It has come to my attention recently that not everyone knows how to blanch vegetables and why they should.
Okay, let me help.
How to blanch vegetables
It’s easy, actually.
The process is really quite quick and easy. First, prep your stove area by filling up a pot of water and bring it to a boil on the stove. While the water is boiling, set a large bowl with ice cubes and cold water next to the stove. That will be your ice bath. Next to the ice bath have a colander ready. I always put a paper plate underneath it to catch the drips.
The blanching process is pretty fast, so be ready. It only takes several minutes, depending on the vegetable. The goal is to have the veggies to a point where a knife tip is easily inserted into the core of the veggie and not overcooked. For example, the broccoli should be bright green.
Okay, did your knife slip in easily? That is the sign it is ready.
Now, turn off the heat and scoop out the vegetables from the pot and drop them in the ice bath. This ice bath “shocks” them immediately to stop cooking and keeps their vibrant color.
Give it a few minutes in the ice bath at this point. The initial shock will stop the cooking and I like to make sure it is nice and cool and give it a few minutes before removing from the water.
Scoop out the vegetables and put in the colander to drain.
Now you can turn the heat back on the pot and repeat the process with another vegetable.
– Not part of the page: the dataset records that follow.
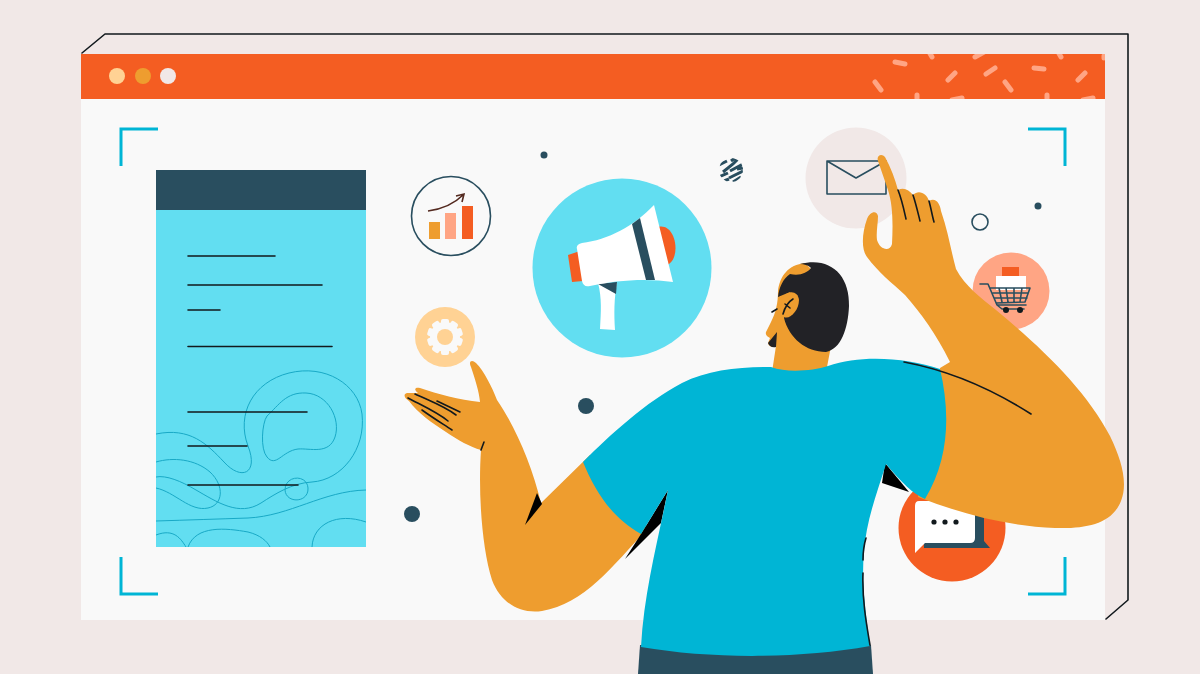
<!DOCTYPE html>
<html lang="en">
<head>
<meta charset="utf-8">
<title>Marketing dashboard illustration</title>
<style>
  :root {
    --backdrop: #f1e8e7;
    --window: #f9f9f9;
    --orange: #f45d22;
    --peach: #ffa584;
    --cream: #ffd294;
    --amber: #ee9d2f;
    --skin: #ee9d2f;
    --navy: #294e5f;
    --ink: #12191d;
    --hair: #222226;
    --aqua: #62def1;
    --teal: #00b5d5;
    --contour: #18a9c6;
  }
  html, body { margin: 0; height: 100%; overflow: hidden; background: var(--backdrop); }
  .scene { display: block; width: 1200px; height: 674px; }
  .outline { fill: none; stroke: var(--ink); stroke-width: 1.6; stroke-linecap: round; stroke-linejoin: round; }
  .navy-line { fill: none; stroke: var(--navy); stroke-width: 1.6; stroke-linejoin: round; stroke-linecap: round; }
  .corner { fill: none; stroke: var(--teal); stroke-width: 3; }
  .contours { fill: none; stroke: var(--contour); stroke-width: 1; }
  .confetti { fill: none; stroke: var(--peach); stroke-width: 5; stroke-linecap: round; }
  .skin { fill: var(--skin); }
  .shirt { fill: var(--teal); }
  .shadow { fill: #000; }
  .navy { fill: var(--navy); }
  .orange { fill: var(--orange); }
  .white { fill: #fff; }
</style>
</head>
<body>
<svg class="scene" viewBox="0 0 1200 674" width="1200" height="674" role="img" aria-label="Man arranging marketing icons on a large browser window">
  <defs>
    <clipPath id="title-bar-clip"><rect x="81" y="54" width="1024" height="45"/></clipPath>
    <clipPath id="panel-clip"><rect x="156" y="210" width="210" height="337"/></clipPath>
    <clipPath id="speckle-clip"><circle cx="731" cy="170" r="12"/></clipPath>
    <path id="corner-mark" class="corner" d="M0 37V0H37"/>
    <rect id="gear-tooth" x="-4" y="-18" width="8" height="9" rx="2"/>
  </defs>

  <rect width="1200" height="674" fill="var(--backdrop)"/>

  <g id="browser-window">
    <path class="outline" d="M82 53L105 34H1128V600L1106 619"/>
    <rect x="81" y="54" width="1024" height="566" fill="var(--window)"/>
    <rect class="orange" x="81" y="54" width="1024" height="45"/>
    <circle cx="117" cy="76" r="8" fill="var(--cream)"/>
    <circle cx="143" cy="76" r="8" fill="var(--amber)"/>
    <circle cx="168" cy="76" r="8" fill="var(--backdrop)"/>
    <g class="confetti" clip-path="url(#title-bar-clip)">
      <path d="M875 82L881 90M895 62L905 64M928 50L932 57M948 80L955 73M986 74L995 68M975 57L984 52M1005 82L1011 90M1034 68L1044 69M1057 50L1061 57M1078 80L1085 73M917 95V102M952 100L962 98M1047 95V102M1083 100L1093 98M1104 56V58"/>
    </g>
    <use href="#corner-mark" transform="translate(121 129)"/>
    <use href="#corner-mark" transform="translate(1065 129) scale(-1 1)"/>
    <use href="#corner-mark" transform="translate(121 594) scale(1 -1)"/>
    <use href="#corner-mark" transform="translate(1065 594) scale(-1 -1)"/>
  </g>

  <g id="text-panel">
    <rect x="156" y="170" width="210" height="377" fill="var(--aqua)"/>
    <rect class="navy" x="156" y="170" width="210" height="40"/>
    <g class="contours" clip-path="url(#panel-clip)">
      <path d="M156 434C190 427 207 444 224 462C241 481 259 474 248 446C236 414 253 382 289 373C325 364 358 384 362 414C366 449 342 480 312 482C292 483 275 494 261 503C239 517 217 502 196 490C181 481 166 475 156 477"/>
      <path d="M267 416C279 405 286 392 306 393C328 394 341 419 335 437C329 455 310 448 298 449C282 451 276 468 267 457C260 449 262 423 267 416Z"/>
      <path d="M156 462C173 457 195 459 210 472C225 486 223 505 208 508C190 512 175 492 156 488"/>
      <path d="M156 521C188 520 219 519 248 518C290 516 323 491 366 490"/>
      <path d="M156 535C174 528 181 539 186 547M188 547C196 525 226 528 248 532C260 535 267 541 270 547M312 547C313 524 337 512 366 522"/>
      <path d="M285 490C285 475 307 474 308 488C309 503 286 504 285 490Z"/>
    </g>
    <path class="outline" d="M188 256H275M188 285H322M188 310H220M188 346.500H332M188 412H307M188 446H247M188 485H298"/>
  </g>

  <g id="accent-dots">
    <circle class="navy" cx="544" cy="155" r="3.500"/>
    <circle class="navy" cx="586" cy="406" r="8"/>
    <circle class="navy" cx="412" cy="514" r="8"/>
    <circle class="navy" cx="1038" cy="206" r="3.500"/>
    <circle class="navy-line" cx="980" cy="222" r="8"/>
    <g clip-path="url(#speckle-clip)" fill="none" stroke="var(--navy)" stroke-width="3">
      <path d="M719 165L727 161M723 172L733 164L739 158M719 177L728 173M730 171L743 164M729 178L743 171M733 182L741 177M731 161L735 158M724 181L729 179M737 169L743 168"/>
    </g>
  </g>

  <g id="icon-growth">
    <circle cx="451" cy="216" r="39.500" fill="var(--window)" stroke="var(--navy)" stroke-width="1.600"/>
    <rect x="429" y="222" width="11" height="17" fill="var(--amber)"/>
    <rect x="445" y="213" width="11" height="26" fill="var(--peach)"/>
    <rect class="orange" x="462" y="206" width="11" height="33"/>
    <path d="M428 211C443 209 455 203 463 195M456 196L464 194L462 202" fill="none" stroke="#542a20" stroke-width="1.600"/>
  </g>

  <g id="icon-settings">
    <circle cx="445" cy="337" r="30" fill="var(--cream)"/>
    <g transform="translate(445 337)" fill="var(--window)">
      <circle r="15"/>
      <use href="#gear-tooth"/><use href="#gear-tooth" transform="rotate(36)"/>
      <use href="#gear-tooth" transform="rotate(72)"/><use href="#gear-tooth" transform="rotate(108)"/>
      <use href="#gear-tooth" transform="rotate(144)"/><use href="#gear-tooth" transform="rotate(180)"/>
      <use href="#gear-tooth" transform="rotate(216)"/><use href="#gear-tooth" transform="rotate(252)"/>
      <use href="#gear-tooth" transform="rotate(288)"/><use href="#gear-tooth" transform="rotate(324)"/>
      <circle r="8" fill="var(--cream)"/>
    </g>
  </g>

  <g id="icon-megaphone">
    <circle cx="622" cy="268" r="89.500" fill="var(--aqua)"/>
    <path class="orange" d="M658 227C676 222 682 259 667 265Z"/>
    <path class="orange" d="M568 255L580 251L583 281L572 282Z"/>
    <path class="white" d="M598 283L617 283C614 298 614 314 615 330L600 329C601 312 602 298 598 283Z"/>
    <path class="navy" d="M598 284L617 282L616 294Z"/>
    <path class="white" d="M577 249C576 246 578 244 582 243C608 240 634 226 654 205L673 282C647 278 616 280 590 286C585 287 583 285 582 281Z"/>
    <path class="navy" d="M632 224L640 218L655 280L646 280Z"/>
  </g>

  <g id="icon-mail">
    <circle cx="856" cy="178" r="50.500" fill="var(--backdrop)"/>
    <path class="navy-line" d="M827 161H886V194H827ZM827 161L856 178L886 161"/>
  </g>

  <g id="icon-cart">
    <circle cx="1011" cy="291" r="38.500" fill="var(--peach)"/>
    <rect class="orange" x="1002" y="267" width="17" height="10"/>
    <rect class="white" x="996" y="276" width="30" height="14"/>
    <path class="navy-line" d="M980 284H988L997 305H1026M990 288H1030L1025 302L996 303M993 293H1028M994 298H1027M999 288L1002 302M1006 288L1008 302M1014 288V302M1022 288L1020 302M997 305L1002 309H1024"/>
    <circle cx="1006" cy="310" r="3" fill="var(--ink)"/>
    <circle cx="1020" cy="310" r="3" fill="var(--ink)"/>
  </g>

  <g id="icon-chat">
    <circle class="orange" cx="952" cy="528" r="53.500"/>
    <path class="navy" d="M922 505H980Q984 505 984 510V541L990 548H924Z"/>
    <path class="white" d="M919 501H971Q975 501 975 506V538Q975 543 970 543H925L915 553V506Q915 501 919 501Z"/>
    <circle cx="934" cy="522" r="2.600" fill="var(--ink)"/>
    <circle cx="945" cy="522" r="2.600" fill="var(--ink)"/>
    <circle cx="956" cy="522" r="2.600" fill="var(--ink)"/>
  </g>

  <g id="man">
    <g id="left-arm">
      <path class="skin" d="M590 455L541 503C532 465 515 426 497 400C492 387 484 371 476 363C472 359 468 361 471 367C475 379 479 391 480 402C459 400 438 394 420 388C414 387 414 390 418 393L407 393C403 394 404 398 409 401C418 413 432 423 446 432C458 440 470 447 481 450C478 493 482 549 492 580C501 604 521 614 542 611C584 604 612 567 648 528Z"/>
      <path class="shadow" d="M537 493L542 504L525 525Z"/>
      <path class="outline" d="M408 398C421 405 437 412 448 421M415 394C430 401 444 406 456 415M422 410C433 418 443 424 452 430M437 401L460 412M481 450L484 442"/>
    </g>

    <g id="right-arm">
      <path class="skin" d="M940 368L950 362C936 334 921 313 905 295C892 283 878 272 867 257C861 249 862 233 867 219C870 211 877 210 878 216C878 224 876 232 877 240C880 250 890 252 892 244C893 225 893 205 888 190L878 161C876 155 882 153 885 157C891 168 895 179 898 190C904 187 909 190 913 195C919 189 927 194 929 201C936 197 940 204 941 211C948 231 951 251 956 269C965 286 981 298 996 310C1042 348 1086 390 1110 436C1122 461 1128 483 1121 501C1112 524 1086 529 1055 528C1010 526 967 516 918 497Z"/>
      <path class="outline" d="M898 190C902 200 904 210 906 219M913 195C916 204 918 213 920 221M929 201C931 208 932 215 934 222"/>
    </g>

    <g id="head">
      <path class="skin" d="M805 263C788 265 780 276 778 291C778 303 776 312 771 322L766 332C765 335 768 337 770 338L768 343C769 347 773 348 776 346L772 372C789 378 814 375 827 367L831 346L822 280Z"/>
      <path d="M800 264C830 256 850 275 849 306C848 329 841 349 826 352C806 352 789 338 784 318L790 292L778 297C779 287 783 279 790 274C800 276 807 273 811 268C808 265 804 264 800 264Z" fill="var(--hair)"/>
      <path class="skin" d="M782 299C788 289 798 291 799 300C799 310 790 320 784 317L780 310Z"/>
      <path d="M768 343C771 339 774 336 777 332L776 347C772 348 769 346 768 343Z" fill="var(--hair)"/>
      <path class="outline" d="M783 314C785 307 788 302 793 299M785 304L790 308M772 312L777 309"/>
    </g>

    <g id="body">
      <path class="navy" d="M640 645L871 645L873 674H638Z"/>
      <path class="shadow" d="M668 490L661 523L625 559L641 534Z"/>
      <path class="shadow" d="M885 463L909 492L882 483Z"/>
      <path class="shirt" d="M771 367C787 373 812 371 828 366C862 354 907 358 940 369C950 411 950 458 925 499C913 494 902 483 886 464C877 493 866 521 864 552C861 584 866 615 870 646C797 659 711 659 641 647C644 592 658 540 668 490L641 534C611 517 595 491 583 462C611 434 646 402 682 383C708 370 739 367 771 367Z"/>
      <path class="outline" d="M904 362C952 371 995 391 1031 414M866 538C863 548 863 553 863 560M863 573C862 598 866 622 870 645"/>
    </g>
  </g>
</svg>
</body>
</html>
Or, simply use the blanched vegetables in a sautéed dish, roasting dish, or in a salad. Your call.
Why should you blanch vegetables?
Blanched vegetables work for many reasons.
You can blanch a large batch of vegetables all at once as prep work for use throughout the week.
You can blanch vegetables to cut down roasting time.
You can blanch vegetables to cut down grilling time.
You can blanch vegetables to maintain their firmness.
You can blanch vegetables before they go bad.
You can blanch vegetables to maintain their vibrant color.
Good reasons, right?
Eat well, my friends. Eat well.